- Task goal -
Examine each line of the listing below. Copy those in which the string "fromBlock" appears.

- Data records -
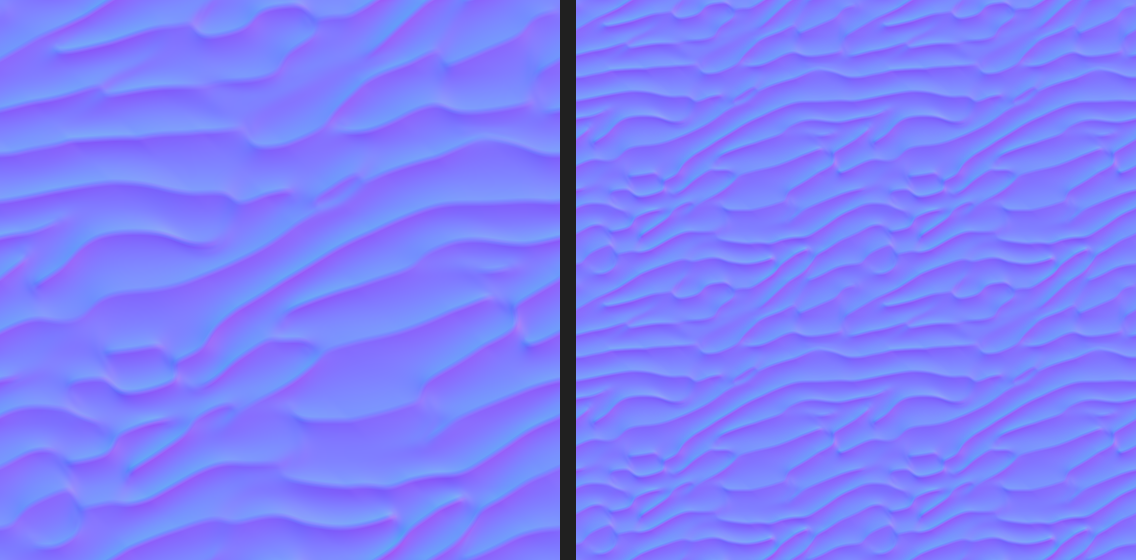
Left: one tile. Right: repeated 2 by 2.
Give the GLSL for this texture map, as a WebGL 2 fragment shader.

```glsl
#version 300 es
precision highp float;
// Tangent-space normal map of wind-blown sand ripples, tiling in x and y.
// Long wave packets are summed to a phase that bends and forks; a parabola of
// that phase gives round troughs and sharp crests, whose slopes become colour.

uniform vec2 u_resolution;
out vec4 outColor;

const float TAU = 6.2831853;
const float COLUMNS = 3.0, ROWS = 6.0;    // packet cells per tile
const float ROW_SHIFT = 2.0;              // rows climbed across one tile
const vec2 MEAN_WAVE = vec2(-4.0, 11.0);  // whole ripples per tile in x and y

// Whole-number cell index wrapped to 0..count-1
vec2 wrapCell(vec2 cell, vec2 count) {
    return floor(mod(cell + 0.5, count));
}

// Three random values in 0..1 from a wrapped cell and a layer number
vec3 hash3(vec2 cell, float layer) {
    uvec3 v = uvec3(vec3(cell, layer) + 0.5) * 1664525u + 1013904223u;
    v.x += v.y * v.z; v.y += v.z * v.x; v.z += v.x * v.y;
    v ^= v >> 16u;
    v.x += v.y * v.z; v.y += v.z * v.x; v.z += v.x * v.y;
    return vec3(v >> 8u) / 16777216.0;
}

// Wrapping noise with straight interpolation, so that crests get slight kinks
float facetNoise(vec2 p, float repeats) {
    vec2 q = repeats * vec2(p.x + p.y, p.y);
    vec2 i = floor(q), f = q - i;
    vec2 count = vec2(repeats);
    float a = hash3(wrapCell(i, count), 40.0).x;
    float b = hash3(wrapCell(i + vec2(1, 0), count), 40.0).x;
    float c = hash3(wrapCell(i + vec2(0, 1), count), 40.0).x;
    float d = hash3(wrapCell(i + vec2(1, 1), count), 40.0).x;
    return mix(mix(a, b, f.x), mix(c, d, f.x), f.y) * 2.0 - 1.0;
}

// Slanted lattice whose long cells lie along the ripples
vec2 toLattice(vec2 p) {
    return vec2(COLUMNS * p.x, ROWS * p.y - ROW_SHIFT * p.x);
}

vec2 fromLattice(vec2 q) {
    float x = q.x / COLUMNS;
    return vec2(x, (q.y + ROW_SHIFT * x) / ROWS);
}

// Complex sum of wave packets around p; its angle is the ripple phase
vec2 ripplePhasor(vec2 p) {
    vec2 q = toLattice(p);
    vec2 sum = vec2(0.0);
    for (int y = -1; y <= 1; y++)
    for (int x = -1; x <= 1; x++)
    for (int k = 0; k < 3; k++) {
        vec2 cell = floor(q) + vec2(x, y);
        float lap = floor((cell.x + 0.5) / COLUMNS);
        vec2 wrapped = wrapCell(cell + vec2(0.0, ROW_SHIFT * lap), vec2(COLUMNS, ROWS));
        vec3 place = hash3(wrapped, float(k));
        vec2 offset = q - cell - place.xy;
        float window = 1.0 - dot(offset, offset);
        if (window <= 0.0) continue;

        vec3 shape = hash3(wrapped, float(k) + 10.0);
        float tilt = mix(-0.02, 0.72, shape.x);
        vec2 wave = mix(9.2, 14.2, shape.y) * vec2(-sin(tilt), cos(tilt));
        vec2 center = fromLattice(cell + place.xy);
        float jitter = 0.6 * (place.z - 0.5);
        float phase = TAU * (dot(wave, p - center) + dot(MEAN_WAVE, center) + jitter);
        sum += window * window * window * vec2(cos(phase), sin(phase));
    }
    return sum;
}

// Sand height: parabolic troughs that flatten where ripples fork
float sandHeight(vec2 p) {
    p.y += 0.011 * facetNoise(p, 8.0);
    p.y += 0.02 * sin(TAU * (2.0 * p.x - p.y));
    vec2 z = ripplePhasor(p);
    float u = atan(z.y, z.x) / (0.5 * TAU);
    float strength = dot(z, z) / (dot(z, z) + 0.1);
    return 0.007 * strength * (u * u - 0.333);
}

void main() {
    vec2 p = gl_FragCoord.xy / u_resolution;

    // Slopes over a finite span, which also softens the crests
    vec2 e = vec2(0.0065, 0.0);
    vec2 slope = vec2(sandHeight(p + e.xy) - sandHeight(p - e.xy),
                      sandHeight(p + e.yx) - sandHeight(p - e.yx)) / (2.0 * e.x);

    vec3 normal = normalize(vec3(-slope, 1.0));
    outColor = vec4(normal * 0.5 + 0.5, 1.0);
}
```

...

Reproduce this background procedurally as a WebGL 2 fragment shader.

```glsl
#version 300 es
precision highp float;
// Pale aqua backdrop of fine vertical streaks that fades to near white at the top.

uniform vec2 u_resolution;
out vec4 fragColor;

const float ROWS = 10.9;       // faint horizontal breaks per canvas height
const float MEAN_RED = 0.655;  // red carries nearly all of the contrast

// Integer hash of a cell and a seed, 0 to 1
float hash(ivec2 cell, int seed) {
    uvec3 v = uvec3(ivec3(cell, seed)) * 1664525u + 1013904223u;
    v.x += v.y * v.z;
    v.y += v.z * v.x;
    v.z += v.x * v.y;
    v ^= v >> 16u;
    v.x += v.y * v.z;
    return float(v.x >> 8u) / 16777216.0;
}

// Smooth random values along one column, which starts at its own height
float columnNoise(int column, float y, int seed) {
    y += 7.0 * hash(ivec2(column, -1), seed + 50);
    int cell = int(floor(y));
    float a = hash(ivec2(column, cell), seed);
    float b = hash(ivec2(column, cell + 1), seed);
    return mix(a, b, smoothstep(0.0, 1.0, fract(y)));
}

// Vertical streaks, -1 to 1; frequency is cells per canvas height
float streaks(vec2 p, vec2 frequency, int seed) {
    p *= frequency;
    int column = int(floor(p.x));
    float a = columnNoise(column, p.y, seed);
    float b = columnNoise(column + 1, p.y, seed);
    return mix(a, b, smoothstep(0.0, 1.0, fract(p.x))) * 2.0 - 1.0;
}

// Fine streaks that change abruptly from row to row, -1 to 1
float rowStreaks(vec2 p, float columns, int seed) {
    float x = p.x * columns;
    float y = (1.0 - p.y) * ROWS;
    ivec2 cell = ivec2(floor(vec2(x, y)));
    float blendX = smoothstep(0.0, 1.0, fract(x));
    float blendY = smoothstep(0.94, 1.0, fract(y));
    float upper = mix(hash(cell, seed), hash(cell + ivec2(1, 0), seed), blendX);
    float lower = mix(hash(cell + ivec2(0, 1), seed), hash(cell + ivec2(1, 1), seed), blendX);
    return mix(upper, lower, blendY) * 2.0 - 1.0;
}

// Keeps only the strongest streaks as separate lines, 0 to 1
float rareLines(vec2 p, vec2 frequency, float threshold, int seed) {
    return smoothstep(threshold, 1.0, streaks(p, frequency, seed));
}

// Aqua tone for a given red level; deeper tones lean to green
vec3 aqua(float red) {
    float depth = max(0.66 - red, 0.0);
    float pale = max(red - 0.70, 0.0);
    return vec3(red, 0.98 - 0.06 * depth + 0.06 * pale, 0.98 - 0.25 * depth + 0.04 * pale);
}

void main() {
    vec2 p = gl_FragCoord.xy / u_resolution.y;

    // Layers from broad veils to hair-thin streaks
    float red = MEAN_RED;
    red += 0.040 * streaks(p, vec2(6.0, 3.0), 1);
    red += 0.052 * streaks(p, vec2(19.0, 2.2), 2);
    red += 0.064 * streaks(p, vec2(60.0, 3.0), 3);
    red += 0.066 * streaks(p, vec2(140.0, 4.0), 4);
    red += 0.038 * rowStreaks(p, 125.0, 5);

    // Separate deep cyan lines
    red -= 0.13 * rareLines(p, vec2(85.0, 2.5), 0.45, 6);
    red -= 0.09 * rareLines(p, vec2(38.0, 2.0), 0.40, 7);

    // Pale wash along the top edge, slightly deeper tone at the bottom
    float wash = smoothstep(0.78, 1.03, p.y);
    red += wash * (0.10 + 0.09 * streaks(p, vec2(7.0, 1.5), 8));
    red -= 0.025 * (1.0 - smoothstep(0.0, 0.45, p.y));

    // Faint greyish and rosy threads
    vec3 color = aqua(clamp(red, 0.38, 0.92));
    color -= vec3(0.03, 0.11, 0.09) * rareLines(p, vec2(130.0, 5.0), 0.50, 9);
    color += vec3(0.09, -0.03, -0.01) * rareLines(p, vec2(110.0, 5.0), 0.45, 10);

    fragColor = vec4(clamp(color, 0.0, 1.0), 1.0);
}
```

...

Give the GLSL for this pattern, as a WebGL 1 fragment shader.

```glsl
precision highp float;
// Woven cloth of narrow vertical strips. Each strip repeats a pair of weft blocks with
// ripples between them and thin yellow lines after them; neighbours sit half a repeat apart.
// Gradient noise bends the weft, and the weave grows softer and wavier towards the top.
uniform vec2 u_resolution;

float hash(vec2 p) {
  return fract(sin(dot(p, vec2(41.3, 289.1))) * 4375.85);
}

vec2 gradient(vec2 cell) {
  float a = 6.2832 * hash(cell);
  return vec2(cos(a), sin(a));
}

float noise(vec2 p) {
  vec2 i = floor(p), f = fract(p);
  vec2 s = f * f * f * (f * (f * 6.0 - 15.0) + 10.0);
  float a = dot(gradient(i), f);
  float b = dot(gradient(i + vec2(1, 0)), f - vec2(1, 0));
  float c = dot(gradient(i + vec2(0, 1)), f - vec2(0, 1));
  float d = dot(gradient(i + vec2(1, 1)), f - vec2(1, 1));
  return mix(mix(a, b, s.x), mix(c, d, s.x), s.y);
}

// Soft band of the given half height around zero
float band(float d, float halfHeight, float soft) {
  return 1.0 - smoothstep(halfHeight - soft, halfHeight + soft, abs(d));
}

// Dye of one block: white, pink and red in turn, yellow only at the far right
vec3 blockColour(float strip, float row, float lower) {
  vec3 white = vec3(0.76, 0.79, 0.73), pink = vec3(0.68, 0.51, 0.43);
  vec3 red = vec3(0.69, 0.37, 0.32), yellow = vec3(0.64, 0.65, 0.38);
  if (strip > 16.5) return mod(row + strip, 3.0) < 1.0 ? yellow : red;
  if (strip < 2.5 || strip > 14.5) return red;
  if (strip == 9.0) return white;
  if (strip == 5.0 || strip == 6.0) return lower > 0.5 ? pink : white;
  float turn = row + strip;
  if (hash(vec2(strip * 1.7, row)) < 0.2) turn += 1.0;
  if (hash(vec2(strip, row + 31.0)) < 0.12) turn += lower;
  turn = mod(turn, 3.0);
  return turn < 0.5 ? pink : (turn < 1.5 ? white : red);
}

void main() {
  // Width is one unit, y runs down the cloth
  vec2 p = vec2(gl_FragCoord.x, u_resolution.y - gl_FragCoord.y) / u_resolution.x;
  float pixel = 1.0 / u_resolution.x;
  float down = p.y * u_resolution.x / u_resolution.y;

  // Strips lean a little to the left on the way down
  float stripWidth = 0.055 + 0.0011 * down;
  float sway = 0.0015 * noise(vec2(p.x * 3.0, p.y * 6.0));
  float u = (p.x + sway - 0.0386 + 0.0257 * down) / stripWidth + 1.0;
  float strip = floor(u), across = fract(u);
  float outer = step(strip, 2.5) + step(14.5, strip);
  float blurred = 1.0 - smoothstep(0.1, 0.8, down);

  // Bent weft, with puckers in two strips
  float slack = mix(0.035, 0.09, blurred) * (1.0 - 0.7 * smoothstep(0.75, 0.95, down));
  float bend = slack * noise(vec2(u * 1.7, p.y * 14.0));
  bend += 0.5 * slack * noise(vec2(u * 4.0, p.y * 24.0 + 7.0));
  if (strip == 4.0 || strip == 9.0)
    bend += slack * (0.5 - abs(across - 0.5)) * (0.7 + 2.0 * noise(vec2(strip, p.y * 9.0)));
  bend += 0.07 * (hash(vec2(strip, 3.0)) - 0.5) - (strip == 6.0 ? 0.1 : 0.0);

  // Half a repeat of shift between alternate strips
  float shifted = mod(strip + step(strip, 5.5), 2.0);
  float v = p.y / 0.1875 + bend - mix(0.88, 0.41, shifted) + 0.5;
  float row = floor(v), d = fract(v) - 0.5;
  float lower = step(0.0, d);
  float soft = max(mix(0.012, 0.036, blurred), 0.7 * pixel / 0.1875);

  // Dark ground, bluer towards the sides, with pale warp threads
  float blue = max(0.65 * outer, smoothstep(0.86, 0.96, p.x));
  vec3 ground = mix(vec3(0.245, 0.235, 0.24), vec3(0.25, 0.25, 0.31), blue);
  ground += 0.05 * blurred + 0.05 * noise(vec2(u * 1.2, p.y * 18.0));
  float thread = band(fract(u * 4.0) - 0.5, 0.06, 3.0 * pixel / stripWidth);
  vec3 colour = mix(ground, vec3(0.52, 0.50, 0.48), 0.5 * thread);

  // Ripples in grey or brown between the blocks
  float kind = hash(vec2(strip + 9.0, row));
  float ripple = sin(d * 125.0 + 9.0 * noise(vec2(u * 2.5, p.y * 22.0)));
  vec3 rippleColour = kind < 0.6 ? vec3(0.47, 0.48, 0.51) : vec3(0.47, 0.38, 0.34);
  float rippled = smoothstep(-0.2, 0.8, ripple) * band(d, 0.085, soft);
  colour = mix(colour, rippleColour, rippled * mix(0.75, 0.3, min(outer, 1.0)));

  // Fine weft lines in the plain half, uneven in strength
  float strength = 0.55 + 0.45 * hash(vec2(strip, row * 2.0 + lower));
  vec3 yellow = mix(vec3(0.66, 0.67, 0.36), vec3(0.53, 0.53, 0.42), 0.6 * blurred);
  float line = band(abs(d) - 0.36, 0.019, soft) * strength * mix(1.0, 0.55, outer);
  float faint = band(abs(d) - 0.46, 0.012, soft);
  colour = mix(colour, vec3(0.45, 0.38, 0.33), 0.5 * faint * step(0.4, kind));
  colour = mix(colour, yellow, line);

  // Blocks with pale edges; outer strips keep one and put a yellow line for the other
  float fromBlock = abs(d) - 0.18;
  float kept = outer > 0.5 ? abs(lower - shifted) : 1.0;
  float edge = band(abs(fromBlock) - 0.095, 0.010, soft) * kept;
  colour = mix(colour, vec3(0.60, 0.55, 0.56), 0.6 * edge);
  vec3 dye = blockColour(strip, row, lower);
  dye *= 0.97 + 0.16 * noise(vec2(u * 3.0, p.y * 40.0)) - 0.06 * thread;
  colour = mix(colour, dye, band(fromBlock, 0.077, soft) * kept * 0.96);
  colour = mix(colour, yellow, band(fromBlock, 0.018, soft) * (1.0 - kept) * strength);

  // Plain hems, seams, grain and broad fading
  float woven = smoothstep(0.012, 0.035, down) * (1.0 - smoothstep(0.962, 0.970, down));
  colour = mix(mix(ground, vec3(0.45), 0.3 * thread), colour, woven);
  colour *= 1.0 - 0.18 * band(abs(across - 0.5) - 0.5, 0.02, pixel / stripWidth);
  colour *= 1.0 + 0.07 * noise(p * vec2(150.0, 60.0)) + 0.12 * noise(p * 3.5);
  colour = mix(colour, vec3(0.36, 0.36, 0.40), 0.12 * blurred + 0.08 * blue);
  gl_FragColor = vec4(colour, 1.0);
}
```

- Reply -
  float fromBlock = abs(d) - 0.18;
  float edge = band(abs(fromBlock) - 0.095, 0.010, soft) * kept;
  colour = mix(colour, dye, band(fromBlock, 0.077, soft) * kept * 0.96);
  colour = mix(colour, yellow, band(fromBlock, 0.018, soft) * (1.0 - kept) * strength);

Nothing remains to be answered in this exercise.